20 minutes

Students spend some time practicing the estimation of work and area by the trapezoid method we've developed. I provide two Coulomb's Law practice problems with scaled graphs for them to work with. I circulate and "teach between the desks," addressing specific concerns of individual and small groups of students. One important aspect of these practice problems is the capacity of students to visualize how large of an error we are making with our single trapezoid method. By seeing this, it prompts further thoughts about enhancing our method later in class. This is a good example of assessment FOR learning as I can see how well the ideas are being internalized while students get the necessary practice.

20 minutes

Having done the practice problems, students are ready to consider ideas that will help to minimize the estimation error. Indeed, many have been objecting to the single trapezoid method and are happy to be set free to create better approximations.

I show the sample force graph from the previous lesson and draw in a single trapezoid to replicate the kinds of problems we've been doing. Having had earlier conversations about this and having just circulated around the room soliciting ideas about the estimate, students are primed to think about minimizing the error. I invite students with ideas to come to the board to draw in their vision of minimizing error. Here is one student's example of minimizing error. His basic line of reasoning is that the top line of the trapezoid obviously captures too much area. His desire is to have the top of the trapezoid cut through the function, thereby cutting down on the excess while simultaneously creating some "lost area." Ideally the excess and the loss balance perfectly; determining how to create that ideal balance, however, was not a question he was ready to address.

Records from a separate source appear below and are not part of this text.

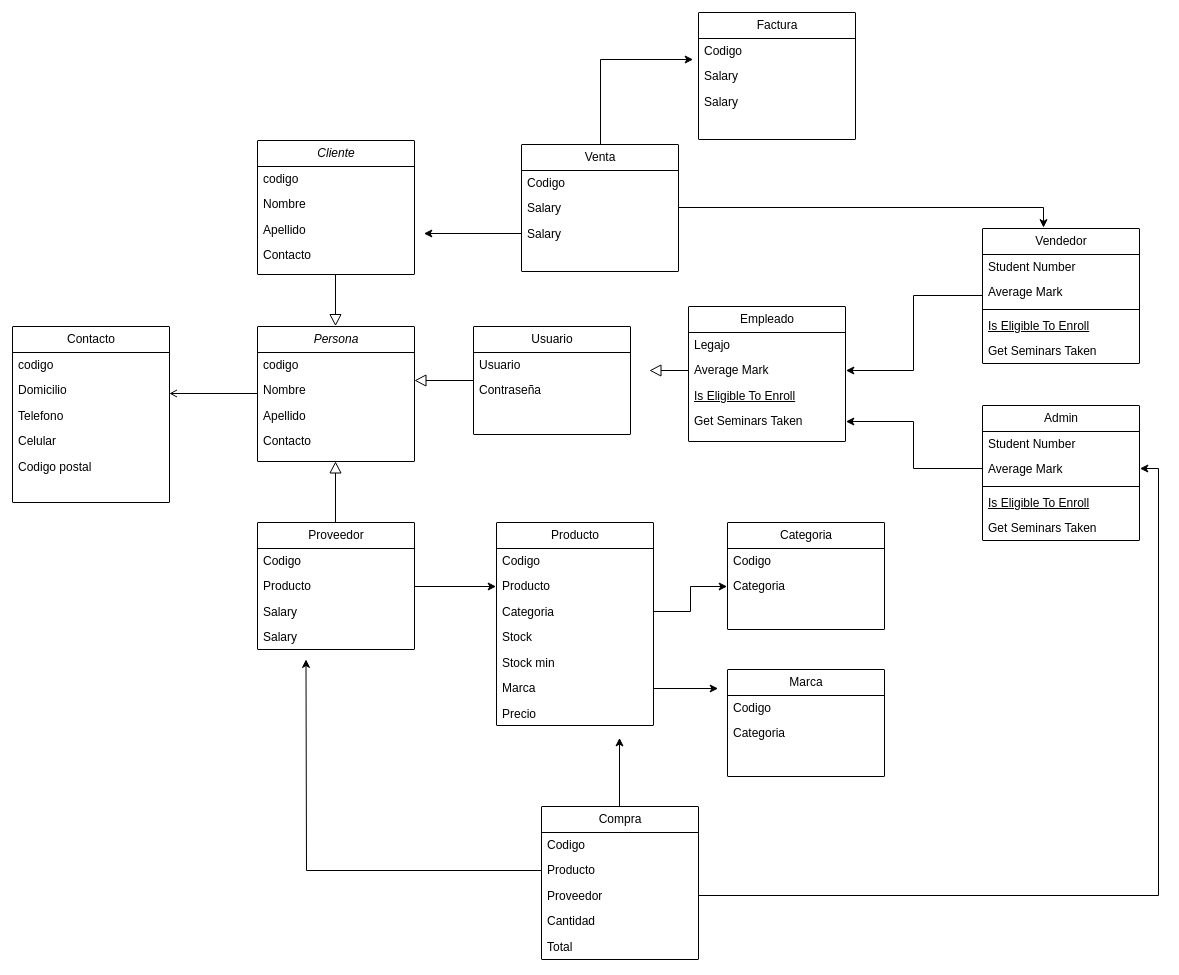
<!DOCTYPE html>
<html lang="es">
<head>
<meta charset="utf-8">
<title>Diagrama de clases</title>
<style>
:root { --ink: #000; --paper: #fff; --row: 25.5px; }
* { box-sizing: border-box; margin: 0; padding: 0; }
body { width: 1179px; height: 975px; overflow: hidden; background: var(--paper); color: var(--ink); font: 12px/var(--row) "Liberation Sans", Arial, sans-serif; }
.diagram { position: relative; width: 1179px; height: 975px; overflow: hidden; }
.connectors { position: absolute; left: 0; top: 0; fill: none; stroke: var(--ink); stroke-width: 1; }
.solid { fill: var(--ink); }
.hollow { fill: var(--paper); }
.entity { position: absolute; left: var(--x); top: var(--y); width: 158px; height: var(--h); border: 1px solid var(--ink); border-radius: 1px; background: var(--paper); white-space: nowrap; }
.entity h2 { height: var(--row); border-bottom: 1px solid var(--ink); font-size: 12px; font-weight: 400; text-align: center; }
.abstract h2 { font-style: italic; }
.entity ul { list-style: none; padding-left: 5px; }
.entity li { height: var(--row); }
.operations { position: relative; margin-top: 8px; }
.operations::before { content: ""; position: absolute; left: 0; top: -5px; width: 100%; border-top: 1px solid var(--ink); }
.static { text-decoration: underline; }
#factura { --x: 698px; --y: 12px; --h: 128px; }
#cliente { --x: 257px; --y: 140px; --h: 135px; }
#venta { --x: 521px; --y: 144px; --h: 128px; }
#vendedor { --x: 982px; --y: 228px; --h: 136px; }
#contacto { --x: 12px; --y: 326px; --h: 177px; }
#persona { --x: 257px; --y: 326px; --h: 136px; }
#usuario { --x: 473px; --y: 326px; --h: 109px; }
#empleado { --x: 688px; --y: 306px; --h: 136px; }
#admin { --x: 982px; --y: 405px; --h: 136px; }
#proveedor { --x: 257px; --y: 522px; --h: 128px; }
#producto { --x: 496px; --y: 522px; --h: 204px; }
#categoria { --x: 727px; --y: 522px; --h: 108px; }
#marca { --x: 727px; --y: 669px; --h: 108px; }
#compra { --x: 541px; --y: 806px; --h: 154px; }
</style>
</head>
<body>
<main class="diagram">
  <svg class="connectors" width="1179" height="975" viewBox="0 0 1179 975" aria-hidden="true">
    <defs>
      <path id="arrow" class="solid" d="M0 0L-7 3.5L-5 0L-7 -3.5Z"/>
      <path id="inherit" class="hollow" d="M0 0L-10.5 -5.5V5.5Z"/>
    </defs>
    <g class="lines">
      <path d="M600.5 144V59.5H688"/>
      <path d="M679 207.5H1043.5V222"/>
      <path d="M522 233.5H430"/>
      <path d="M335.5 275V315"/>
      <path d="M257 393.5H171"/>
      <path d="M473 380.5H426"/>
      <path d="M688 370.5H661"/>
      <path d="M982 295.5H913.5V370.5H851"/>
      <path d="M982 468.5H913.5V421.5H851"/>
      <path d="M335.5 522V473"/>
      <path d="M414 586.5H491"/>
      <path d="M653 611.5H690.5V586.5H722"/>
      <path d="M653 688.5H712"/>
      <path d="M619.5 807V744"/>
      <path d="M541 870.5H306.5L306 665"/>
      <path d="M698 895.5H1158.5V468.5H1145"/>
    </g>
    <g class="heads">
      <use href="#arrow" transform="translate(692 59.5)"/>
      <use href="#arrow" transform="translate(1043.5 226.5) rotate(90)"/>
      <use href="#arrow" transform="translate(425 233.5) rotate(180)"/>
      <use href="#arrow" transform="translate(847 370.5) rotate(180)"/>
      <use href="#arrow" transform="translate(847 421.5) rotate(180)"/>
      <use href="#arrow" transform="translate(495 586.5)"/>
      <use href="#arrow" transform="translate(726 586.5)"/>
      <use href="#arrow" transform="translate(717 688.5)"/>
      <use href="#arrow" transform="translate(619.5 739) rotate(-90)"/>
      <use href="#arrow" transform="translate(306 660.5) rotate(-90)"/>
      <use href="#arrow" transform="translate(1141 468.5) rotate(180)"/>
      <use href="#inherit" transform="translate(335.5 325) rotate(90)"/>
      <use href="#inherit" transform="translate(415.5 380.5) rotate(180)"/>
      <use href="#inherit" transform="translate(650.5 370.5) rotate(180)"/>
      <use href="#inherit" transform="translate(335.5 462.5) rotate(-90)"/>
      <path d="M177 390L170.5 393.5L177 397"/>
    </g>
  </svg>

  <section class="entity" id="factura">
    <h2>Factura</h2>
    <ul><li>Codigo</li><li>Salary</li><li>Salary</li></ul>
  </section>
  <section class="entity abstract" id="cliente">
    <h2>Cliente</h2>
    <ul><li>codigo</li><li>Nombre</li><li>Apellido</li><li>Contacto</li></ul>
  </section>
  <section class="entity" id="venta">
    <h2>Venta</h2>
    <ul><li>Codigo</li><li>Salary</li><li>Salary</li></ul>
  </section>
  <section class="entity" id="vendedor">
    <h2>Vendedor</h2>
    <ul><li>Student Number</li><li>Average Mark</li></ul>
    <ul class="operations"><li class="static">Is Eligible To Enroll</li><li>Get Seminars Taken</li></ul>
  </section>
  <section class="entity" id="contacto">
    <h2>Contacto</h2>
    <ul><li>codigo</li><li>Domicilio</li><li>Telefono</li><li>Celular</li><li>Codigo postal</li></ul>
  </section>
  <section class="entity abstract" id="persona">
    <h2>Persona</h2>
    <ul><li>codigo</li><li>Nombre</li><li>Apellido</li><li>Contacto</li></ul>
  </section>
  <section class="entity" id="usuario">
    <h2>Usuario</h2>
    <ul><li>Usuario</li><li>Contraseña</li></ul>
  </section>
  <section class="entity" id="empleado">
    <h2>Empleado</h2>
    <ul><li>Legajo</li><li>Average Mark</li><li class="static">Is Eligible To Enroll</li><li>Get Seminars Taken</li></ul>
  </section>
  <section class="entity" id="admin">
    <h2>Admin</h2>
    <ul><li>Student Number</li><li>Average Mark</li></ul>
    <ul class="operations"><li class="static">Is Eligible To Enroll</li><li>Get Seminars Taken</li></ul>
  </section>
  <section class="entity" id="proveedor">
    <h2>Proveedor</h2>
    <ul><li>Codigo</li><li>Producto</li><li>Salary</li><li>Salary</li></ul>
  </section>
  <section class="entity" id="producto">
    <h2>Producto</h2>
    <ul><li>Codigo</li><li>Producto</li><li>Categoria</li><li>Stock</li><li>Stock min</li><li>Marca</li><li>Precio</li></ul>
  </section>
  <section class="entity" id="categoria">
    <h2>Categoria</h2>
    <ul><li>Codigo</li><li>Categoria</li></ul>
  </section>
  <section class="entity" id="marca">
    <h2>Marca</h2>
    <ul><li>Codigo</li><li>Categoria</li></ul>
  </section>
  <section class="entity" id="compra">
    <h2>Compra</h2>
    <ul><li>Codigo</li><li>Producto</li><li>Proveedor</li><li>Cantidad</li><li>Total</li></ul>
  </section>
</main>
</body>
</html>
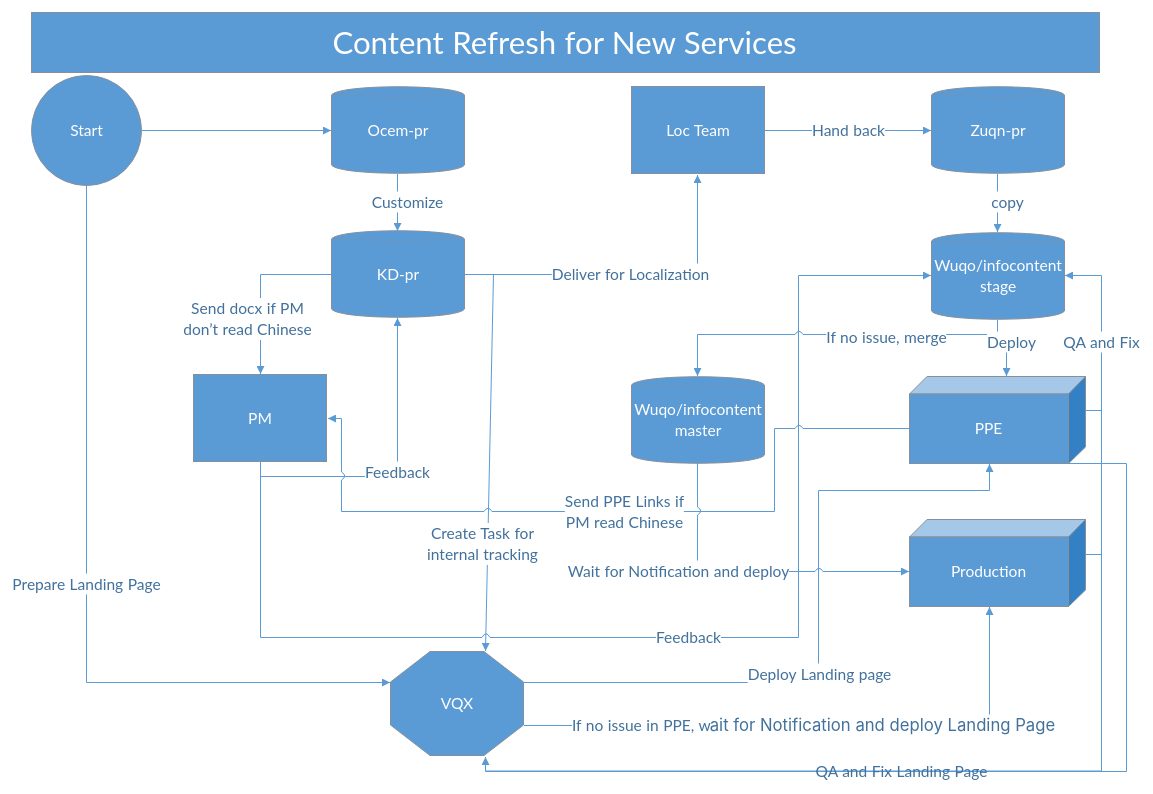
<!DOCTYPE html>
<html lang="en">
<head>
<meta charset="utf-8">
<title>Content Refresh for New Services</title>
<style>
:root {
  --fill: #5b9bd5;
  --top: #a5c8e8;
  --side: #3480c4;
  --edge: #85909c;
  --line: #5b9bd5;
  --label: #41719c;
  --paper: #ffffff;
}
* { box-sizing: border-box; margin: 0; }
html, body { width: 1153px; height: 794px; overflow: hidden; background: var(--paper); }
body { position: relative; font: 15.55px/21px Lato, sans-serif; word-spacing: .5px; }
.title {
  position: absolute; left: 31px; top: 12px; width: 1069px; height: 61px;
  display: flex; align-items: center; justify-content: center; padding: 0 2px 2px 0;
  background: var(--fill); border: 1px solid var(--edge);
  color: var(--paper); font-size: 31.2px; font-weight: 400; line-height: 40px;
}
.symbols { position: absolute; width: 0; height: 0; }
.connectors { position: absolute; left: 0; top: 0; width: 1153px; height: 794px; }
.connectors path { fill: none; stroke: var(--line); stroke-width: 1; }
.connectors .arrow { marker-end: url(#arrowhead); }
#arrowhead path { fill: var(--line); stroke: none; }
.node {
  position: absolute; left: var(--x); top: var(--y); width: 134px; height: 88px;
  display: flex; align-items: center; justify-content: center;
  color: var(--paper); text-align: center; white-space: nowrap;
}
.node svg { position: absolute; left: 0; top: 0; width: 100%; height: 100%; overflow: visible; }
.node span { position: relative; }
.block { background: var(--fill); border: 1px solid var(--edge); }
.start { width: 111px; height: 111px; border-radius: 50%; }
.server { width: 177px; height: 88px; }
.server span { left: -9px; top: 8px; }
.tracker { width: 134px; height: 105px; }
.label {
  position: absolute; left: var(--x); top: var(--y); transform: translate(calc(-50% + .5px), -50%);
  background: var(--paper); color: var(--label); text-align: center; white-space: nowrap;
}
.label.clear { background: none; }
.label.from-left { transform: translate(0, -50%); }
.label .wide { margin-left: -1px; font: 16.7px/21px Inter, sans-serif; word-spacing: 0; }
</style>
</head>
<body>
<svg class="symbols" aria-hidden="true">
  <defs>
    <symbol id="cylinder" viewBox="0 0 134 88">
      <path d="M.5 9C8 -2 126 -2 133.500 9V79C126 90 8 90 .5 79Z" fill="var(--fill)" stroke="var(--edge)"/>
      <path d="M.5 9Q67 12 133.500 9" fill="none" stroke="var(--edge)" opacity=".4"/>
    </symbol>
    <symbol id="box" viewBox="0 0 177 88">
      <path d="M.5 18L18 .5H176.500L159.500 18Z" fill="var(--top)" stroke="var(--edge)"/>
      <path d="M159.500 18L176.500 .5V71L159.500 87.500Z" fill="var(--side)" stroke="var(--edge)"/>
      <rect x=".5" y="18" width="159" height="69.500" fill="var(--fill)" stroke="var(--edge)"/>
    </symbol>
    <symbol id="octagon" viewBox="0 0 134 105">
      <polygon points="40,.5 94,.5 133.500,31 133.500,74 94,104.500 40,104.500 .5,74 .5,31" fill="var(--fill)" stroke="var(--edge)"/>
    </symbol>
  </defs>
</svg>

<h1 class="title">Content Refresh for New Services</h1>

<svg class="connectors" viewBox="0 0 1153 794" aria-hidden="true">
  <defs>
    <marker id="arrowhead" viewBox="0 0 8 8" refX="8" refY="4" markerWidth="8" markerHeight="8" markerUnits="userSpaceOnUse" orient="auto">
      <path d="M0 0L8 4L0 8Z"/>
    </marker>
  </defs>
  <g id="start-routes">
    <path class="arrow" d="M142 130.500H331"/>
    <path class="arrow" d="M86.500 185V682.500H390"/>
  </g>
  <g id="localization-routes">
    <path class="arrow" d="M397.500 174V231"/>
    <path d="M465 274.500H560"/>
    <path class="arrow" d="M697.500 274V175"/>
    <path class="arrow" d="M765 130.500H931"/>
    <path class="arrow" d="M997.500 174V232"/>
  </g>
  <g id="reviewer-routes">
    <path class="arrow" d="M331 274.500H260.500V374"/>
    <path class="arrow" d="M260.500 476.500H397.500V318"/>
    <path class="arrow" d="M260.500 461V637.500H482Q486 630 490 637.500H798.500V275.500H931"/>
    <path class="arrow" d="M909 428.500H803Q799 422 795 428.500H774.500V511.500H492Q488 505 484 511.500H341.500V480Q348 476 341.500 472V418.500H328"/>
  </g>
  <g id="tracking-route">
    <path class="arrow" d="M493.500 274L485.500 651"/>
  </g>
  <g id="release-routes">
    <path d="M997.500 320V334.500"/>
    <path class="arrow" d="M997 334.500H803Q799 328 795 334.500H697.500V376"/>
    <path class="arrow" d="M1006.500 342V376"/>
    <path d="M697.500 463V507Q704 511 697.500 515V561"/>
    <path class="arrow" d="M780 571.500H815Q819 565 823 571.500H909"/>
  </g>
  <g id="landing-page-routes">
    <path d="M524 682.500H755"/>
    <path class="arrow" d="M818.500 674V490.500H989.500V464"/>
    <path d="M524 725.500H580"/>
    <path class="arrow" d="M989.500 725V607"/>
  </g>
  <g id="quality-routes">
    <path d="M1085 410.500H1101.500"/>
    <path class="arrow" d="M1085 554.500H1101.500V275.500H1065"/>
    <path d="M1101.500 554V771H485.500V757"/>
    <path class="arrow" d="M1068 463.500H1126.500V771.500H485.500V757"/>
  </g>
</svg>

<main>
  <div class="node block start" style="--x:31px;--y:75px"><span>Start</span></div>
  <div class="node" style="--x:331px;--y:86px"><svg><use href="#cylinder"/></svg><span>Ocem-pr</span></div>
  <div class="node block" style="--x:631px;--y:86px"><span>Loc Team</span></div>
  <div class="node" style="--x:931px;--y:86px"><svg><use href="#cylinder"/></svg><span>Zuqn-pr</span></div>
  <div class="node" style="--x:331px;--y:230px"><svg><use href="#cylinder"/></svg><span>KD-pr</span></div>
  <div class="node" style="--x:931px;--y:232px"><svg><use href="#cylinder"/></svg><span>Wuqo/infocontent<br>stage</span></div>
  <div class="node block" style="--x:193px;--y:374px"><span>PM</span></div>
  <div class="node" style="--x:631px;--y:376px"><svg><use href="#cylinder"/></svg><span>Wuqo/infocontent<br>master</span></div>
  <div class="node server" style="--x:909px;--y:376px"><svg><use href="#box"/></svg><span>PPE</span></div>
  <div class="node server" style="--x:909px;--y:519px"><svg><use href="#box"/></svg><span>Production</span></div>
  <div class="node tracker" style="--x:390px;--y:651px"><svg><use href="#octagon"/></svg><span>VQX</span></div>

  <p class="label" style="--x:407px;--y:202px">Customize</p>
  <p class="label" style="--x:848px;--y:130px">Hand back</p>
  <p class="label" style="--x:1007px;--y:202px">copy</p>
  <p class="label" style="--x:630px;--y:274px">Deliver for Localization</p>
  <p class="label" style="--x:247px;--y:319px">Send docx if PM<br>don’t read Chinese</p>
  <p class="label" style="--x:886px;--y:337px">If no issue, merge</p>
  <p class="label" style="--x:1011px;--y:342px">Deploy</p>
  <p class="label" style="--x:1101px;--y:342px">QA and Fix</p>
  <p class="label" style="--x:397px;--y:472px">Feedback</p>
  <p class="label" style="--x:624px;--y:512px">Send PPE Links if<br>PM read Chinese</p>
  <p class="label" style="--x:482px;--y:544px">Create Task for<br>internal tracking</p>
  <p class="label" style="--x:678px;--y:571px">Wait for Notification and deploy</p>
  <p class="label" style="--x:86px;--y:584px">Prepare Landing Page</p>
  <p class="label" style="--x:688px;--y:637px">Feedback</p>
  <p class="label" style="--x:819px;--y:674px">Deploy Landing page</p>
  <p class="label from-left" style="--x:572px;--y:725px">If no issue in PPE, w<span class="wide">ait for Notification and deploy Landing Page</span></p>
  <p class="label clear" style="--x:901px;--y:771px">QA and Fix Landing Page</p>
</main>
</body>
</html>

Eventually, we stop to consider the most promising strategy: typically, the use of a multiple trapezoids method to "shave off" the over-estimation that is inherent in the trapezoid approach to this function. While the vast majority of my students have not had calculus, it is very satisfying to see these students replicate the kind of thinking that underpins integration.

If time allows, students return to the first question on the practice sheet and attempt to minimize the error with their new approaches. Students are welcome to try their personal approaches; the investment they've made can be honored by allowing them to pursue their own solution. Whether that time is available or not, we come to the end of this class with a refined approach to our problem of calculating work with electric forces. In coming classes, we can benefit from this thinking by replacing our earlier, naive methods with more sophisticated ones.